A tax return is required for the short period during which the corporation was in existence. Requirements for filing the return and paying the tax generally are the same as if the return were for a full tax year of 12 months that ended on the last day of the short tax year (§443(a))
Corporation X came into existence on July 2, 2017. It elects the calendar year for its accounting period. Corporation X must file its return by March 16, 2018. The return covers the period July 2, 2017, through December 31, 2017.
Change in Accounting Period
If the corporation changes its accounting period, the tax for the short tax year is figured by placing taxable income for a short period on an annual basis.
Election of the Accounting Period
Subject to the limitations discussed below, a regular corporation may elect either a calendar year or a fiscal year (including a period of 52 or 53 weeks) by filing its first return promptly. Extreme care should be taken in the filing of the initial return. The corporation’s taxable year begins on the date on which the corporation came into existence. Not the date that it commences business. If this mistake is made on the initial return, the corporation will automatically be placed on a calendar year basis. Furthermore, the IRS has ruled that the filing of an extension for an initial return will qualify as an election for the corporation to adopt the accounting period specified on the Form 7004 (R.R. 57-589).
Changing Accounting Periods

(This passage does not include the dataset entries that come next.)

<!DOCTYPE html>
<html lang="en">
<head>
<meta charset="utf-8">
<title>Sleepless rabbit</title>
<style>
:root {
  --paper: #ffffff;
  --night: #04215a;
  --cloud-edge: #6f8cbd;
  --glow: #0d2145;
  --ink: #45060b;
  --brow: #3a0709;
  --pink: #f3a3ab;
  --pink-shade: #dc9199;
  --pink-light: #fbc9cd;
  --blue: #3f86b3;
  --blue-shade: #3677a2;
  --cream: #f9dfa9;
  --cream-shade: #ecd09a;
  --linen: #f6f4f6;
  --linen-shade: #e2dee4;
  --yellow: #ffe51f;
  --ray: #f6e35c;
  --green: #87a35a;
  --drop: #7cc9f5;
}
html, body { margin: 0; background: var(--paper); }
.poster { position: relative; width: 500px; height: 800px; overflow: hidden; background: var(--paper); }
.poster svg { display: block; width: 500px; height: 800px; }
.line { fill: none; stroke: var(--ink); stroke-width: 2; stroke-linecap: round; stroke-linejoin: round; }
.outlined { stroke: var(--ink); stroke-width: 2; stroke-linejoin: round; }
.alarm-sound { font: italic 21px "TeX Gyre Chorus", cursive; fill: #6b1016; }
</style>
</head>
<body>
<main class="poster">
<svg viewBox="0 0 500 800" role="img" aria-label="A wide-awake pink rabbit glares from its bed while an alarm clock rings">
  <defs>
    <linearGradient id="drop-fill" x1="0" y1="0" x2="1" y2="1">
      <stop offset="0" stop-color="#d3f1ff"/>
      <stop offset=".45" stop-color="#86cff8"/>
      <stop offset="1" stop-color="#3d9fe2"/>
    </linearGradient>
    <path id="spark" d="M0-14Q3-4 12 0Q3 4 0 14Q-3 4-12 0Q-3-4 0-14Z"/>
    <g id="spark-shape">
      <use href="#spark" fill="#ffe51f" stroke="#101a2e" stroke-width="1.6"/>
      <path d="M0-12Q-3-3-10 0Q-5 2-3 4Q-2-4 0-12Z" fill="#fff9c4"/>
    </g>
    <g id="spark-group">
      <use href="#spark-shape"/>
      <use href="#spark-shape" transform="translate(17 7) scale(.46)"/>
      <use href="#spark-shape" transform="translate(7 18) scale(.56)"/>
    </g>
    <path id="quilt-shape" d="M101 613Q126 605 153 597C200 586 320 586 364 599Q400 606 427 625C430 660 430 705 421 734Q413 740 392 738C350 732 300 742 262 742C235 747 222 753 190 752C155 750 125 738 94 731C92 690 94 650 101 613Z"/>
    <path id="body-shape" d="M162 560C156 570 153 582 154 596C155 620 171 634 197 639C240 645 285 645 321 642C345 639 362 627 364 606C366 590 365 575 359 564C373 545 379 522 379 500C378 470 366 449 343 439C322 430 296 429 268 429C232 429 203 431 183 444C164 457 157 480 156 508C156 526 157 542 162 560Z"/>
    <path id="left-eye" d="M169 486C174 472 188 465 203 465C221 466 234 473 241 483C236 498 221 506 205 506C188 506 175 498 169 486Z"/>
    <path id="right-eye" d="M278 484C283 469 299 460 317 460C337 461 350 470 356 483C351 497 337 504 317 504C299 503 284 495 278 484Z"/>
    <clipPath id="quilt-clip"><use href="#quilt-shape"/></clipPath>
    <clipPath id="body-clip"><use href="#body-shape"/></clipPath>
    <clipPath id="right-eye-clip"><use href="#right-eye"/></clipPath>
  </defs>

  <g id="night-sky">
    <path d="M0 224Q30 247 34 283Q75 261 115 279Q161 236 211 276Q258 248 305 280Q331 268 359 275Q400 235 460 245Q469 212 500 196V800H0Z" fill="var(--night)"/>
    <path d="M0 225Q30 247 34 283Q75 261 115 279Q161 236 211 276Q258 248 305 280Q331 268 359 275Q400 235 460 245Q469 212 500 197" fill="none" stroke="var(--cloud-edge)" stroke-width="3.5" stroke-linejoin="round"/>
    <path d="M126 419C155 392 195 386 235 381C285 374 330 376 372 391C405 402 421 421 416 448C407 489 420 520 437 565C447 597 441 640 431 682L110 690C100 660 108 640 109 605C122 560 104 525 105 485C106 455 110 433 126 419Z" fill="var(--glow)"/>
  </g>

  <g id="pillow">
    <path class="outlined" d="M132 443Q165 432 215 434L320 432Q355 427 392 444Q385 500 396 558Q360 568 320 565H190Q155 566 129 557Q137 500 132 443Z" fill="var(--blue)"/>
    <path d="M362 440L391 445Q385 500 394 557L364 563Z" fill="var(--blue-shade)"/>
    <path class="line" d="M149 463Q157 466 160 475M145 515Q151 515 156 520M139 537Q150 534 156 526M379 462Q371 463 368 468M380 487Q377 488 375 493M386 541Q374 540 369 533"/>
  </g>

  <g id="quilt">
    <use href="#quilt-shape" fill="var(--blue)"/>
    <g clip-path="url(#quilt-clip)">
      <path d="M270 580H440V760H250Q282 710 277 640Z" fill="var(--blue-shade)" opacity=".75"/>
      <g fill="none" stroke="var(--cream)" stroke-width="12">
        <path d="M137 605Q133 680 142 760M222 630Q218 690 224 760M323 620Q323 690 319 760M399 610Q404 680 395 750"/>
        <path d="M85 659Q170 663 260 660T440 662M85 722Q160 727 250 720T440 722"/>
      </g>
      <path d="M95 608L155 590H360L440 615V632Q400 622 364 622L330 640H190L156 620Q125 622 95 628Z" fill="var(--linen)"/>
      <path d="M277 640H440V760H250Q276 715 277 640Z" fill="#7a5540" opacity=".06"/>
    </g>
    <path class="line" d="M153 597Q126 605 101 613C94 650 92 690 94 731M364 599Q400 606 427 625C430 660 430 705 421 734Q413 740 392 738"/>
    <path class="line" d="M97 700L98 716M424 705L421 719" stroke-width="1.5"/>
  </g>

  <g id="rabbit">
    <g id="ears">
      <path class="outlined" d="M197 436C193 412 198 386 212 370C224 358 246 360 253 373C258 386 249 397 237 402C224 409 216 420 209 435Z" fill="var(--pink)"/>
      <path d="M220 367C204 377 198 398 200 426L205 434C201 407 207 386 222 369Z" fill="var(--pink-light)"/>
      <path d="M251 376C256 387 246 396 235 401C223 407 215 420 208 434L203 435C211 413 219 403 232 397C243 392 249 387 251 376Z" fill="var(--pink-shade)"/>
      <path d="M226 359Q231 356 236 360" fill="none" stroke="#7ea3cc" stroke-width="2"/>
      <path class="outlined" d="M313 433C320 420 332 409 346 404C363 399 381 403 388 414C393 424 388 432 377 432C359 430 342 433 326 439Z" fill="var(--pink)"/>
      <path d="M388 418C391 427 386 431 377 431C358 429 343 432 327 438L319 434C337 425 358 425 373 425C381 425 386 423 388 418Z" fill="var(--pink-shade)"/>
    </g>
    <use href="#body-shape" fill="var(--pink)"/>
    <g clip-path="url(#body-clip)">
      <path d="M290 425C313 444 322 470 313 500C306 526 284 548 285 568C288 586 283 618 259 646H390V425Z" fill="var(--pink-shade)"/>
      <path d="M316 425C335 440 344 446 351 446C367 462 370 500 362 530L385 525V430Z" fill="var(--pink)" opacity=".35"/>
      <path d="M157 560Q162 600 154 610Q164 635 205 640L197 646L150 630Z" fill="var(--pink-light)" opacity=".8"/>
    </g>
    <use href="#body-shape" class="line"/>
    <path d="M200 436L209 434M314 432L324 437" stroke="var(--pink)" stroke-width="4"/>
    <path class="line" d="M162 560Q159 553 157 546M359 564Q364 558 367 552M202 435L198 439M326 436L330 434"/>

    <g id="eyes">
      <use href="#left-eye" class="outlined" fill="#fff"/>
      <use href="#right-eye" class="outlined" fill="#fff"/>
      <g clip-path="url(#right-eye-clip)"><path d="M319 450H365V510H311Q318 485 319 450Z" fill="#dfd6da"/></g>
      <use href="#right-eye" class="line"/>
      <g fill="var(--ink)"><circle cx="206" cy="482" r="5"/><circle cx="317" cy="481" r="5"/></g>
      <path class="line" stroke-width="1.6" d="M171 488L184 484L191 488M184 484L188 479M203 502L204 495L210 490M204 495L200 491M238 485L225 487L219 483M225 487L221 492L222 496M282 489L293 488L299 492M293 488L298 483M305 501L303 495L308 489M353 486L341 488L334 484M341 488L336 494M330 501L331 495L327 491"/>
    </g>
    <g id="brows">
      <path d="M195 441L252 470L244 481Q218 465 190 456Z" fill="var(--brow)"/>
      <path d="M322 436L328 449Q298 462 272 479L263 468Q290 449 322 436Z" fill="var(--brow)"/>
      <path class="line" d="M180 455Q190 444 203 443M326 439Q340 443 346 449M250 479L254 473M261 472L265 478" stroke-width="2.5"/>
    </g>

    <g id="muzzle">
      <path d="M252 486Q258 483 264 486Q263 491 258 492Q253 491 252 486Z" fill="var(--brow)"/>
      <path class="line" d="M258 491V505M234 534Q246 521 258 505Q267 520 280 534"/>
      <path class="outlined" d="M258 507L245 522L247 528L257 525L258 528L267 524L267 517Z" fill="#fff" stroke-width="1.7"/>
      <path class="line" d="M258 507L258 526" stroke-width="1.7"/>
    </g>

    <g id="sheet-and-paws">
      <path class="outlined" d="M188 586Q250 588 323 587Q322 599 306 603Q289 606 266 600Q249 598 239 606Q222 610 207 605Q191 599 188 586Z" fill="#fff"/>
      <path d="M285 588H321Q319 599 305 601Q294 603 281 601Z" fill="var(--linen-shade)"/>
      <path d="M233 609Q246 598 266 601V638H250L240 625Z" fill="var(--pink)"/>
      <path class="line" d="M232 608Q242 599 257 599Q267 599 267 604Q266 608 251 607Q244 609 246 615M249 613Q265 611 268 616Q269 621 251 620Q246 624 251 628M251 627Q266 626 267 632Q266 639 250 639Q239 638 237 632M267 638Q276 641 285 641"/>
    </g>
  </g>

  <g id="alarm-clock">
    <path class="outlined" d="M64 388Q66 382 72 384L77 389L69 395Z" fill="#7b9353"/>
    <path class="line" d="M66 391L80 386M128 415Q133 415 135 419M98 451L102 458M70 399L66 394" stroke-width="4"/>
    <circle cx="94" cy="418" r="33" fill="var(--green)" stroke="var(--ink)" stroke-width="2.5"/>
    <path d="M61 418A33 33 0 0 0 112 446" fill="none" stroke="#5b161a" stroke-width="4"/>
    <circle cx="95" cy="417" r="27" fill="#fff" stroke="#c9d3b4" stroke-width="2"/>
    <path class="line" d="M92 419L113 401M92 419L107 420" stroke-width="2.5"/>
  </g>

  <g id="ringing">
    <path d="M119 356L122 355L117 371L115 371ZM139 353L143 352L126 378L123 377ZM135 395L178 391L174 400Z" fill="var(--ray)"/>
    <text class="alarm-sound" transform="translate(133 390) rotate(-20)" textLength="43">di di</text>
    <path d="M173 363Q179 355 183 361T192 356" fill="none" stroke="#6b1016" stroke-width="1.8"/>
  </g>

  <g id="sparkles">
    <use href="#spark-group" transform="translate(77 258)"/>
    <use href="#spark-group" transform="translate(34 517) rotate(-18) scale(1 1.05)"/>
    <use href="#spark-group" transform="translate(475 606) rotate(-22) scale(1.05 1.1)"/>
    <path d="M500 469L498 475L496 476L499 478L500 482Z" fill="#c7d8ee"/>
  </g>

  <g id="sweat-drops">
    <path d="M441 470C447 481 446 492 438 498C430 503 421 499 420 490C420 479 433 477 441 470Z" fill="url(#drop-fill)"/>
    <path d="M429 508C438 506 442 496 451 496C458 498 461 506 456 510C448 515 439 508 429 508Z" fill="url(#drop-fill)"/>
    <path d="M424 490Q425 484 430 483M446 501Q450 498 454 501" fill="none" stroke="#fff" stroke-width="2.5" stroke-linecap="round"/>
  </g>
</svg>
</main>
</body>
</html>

Generally, once an accounting period has been elected, no change can be made without the corporation first having obtained the prior consent of the IRS. The IRS will not grant the difference unless it can be substantiated as being for a substantial business purpose. To get this approval, Form 1128 must be filed along with a user fee. This form must be filed by the 15th day of the 2nd month after the close of the short tax year. This short tax year begins on the first day after the end of the present tax year and ends on the day before the first day of the new tax year (R.P. 90-17).
XYZ corporation uses a calendar tax year and, in 2017, wants to change to a fiscal year ending October 31. XYZ must file Form 1128 before December 16, 2017.
Changes Without IRS Consent
A corporation (other than an S corporation or a personal service corporation) may change its tax year without first getting the approval of the IRS if the following conditions are met:
(a) It must not have changed its tax year within the ten calendar years ending with the calendar year in which the short tax year resulting from the change begins,
(b) Its short tax year must not be a tax year in which it has a net operating loss,
(c) Its taxable income for the short tax year must be (when annualized) 80% or more of its taxable income for the tax year before the short tax year, and
(d) It must not try to become an S corporation for the tax year that would immediately follow the short tax year required to effect the change (Reg.§1.4421(c)). 2-41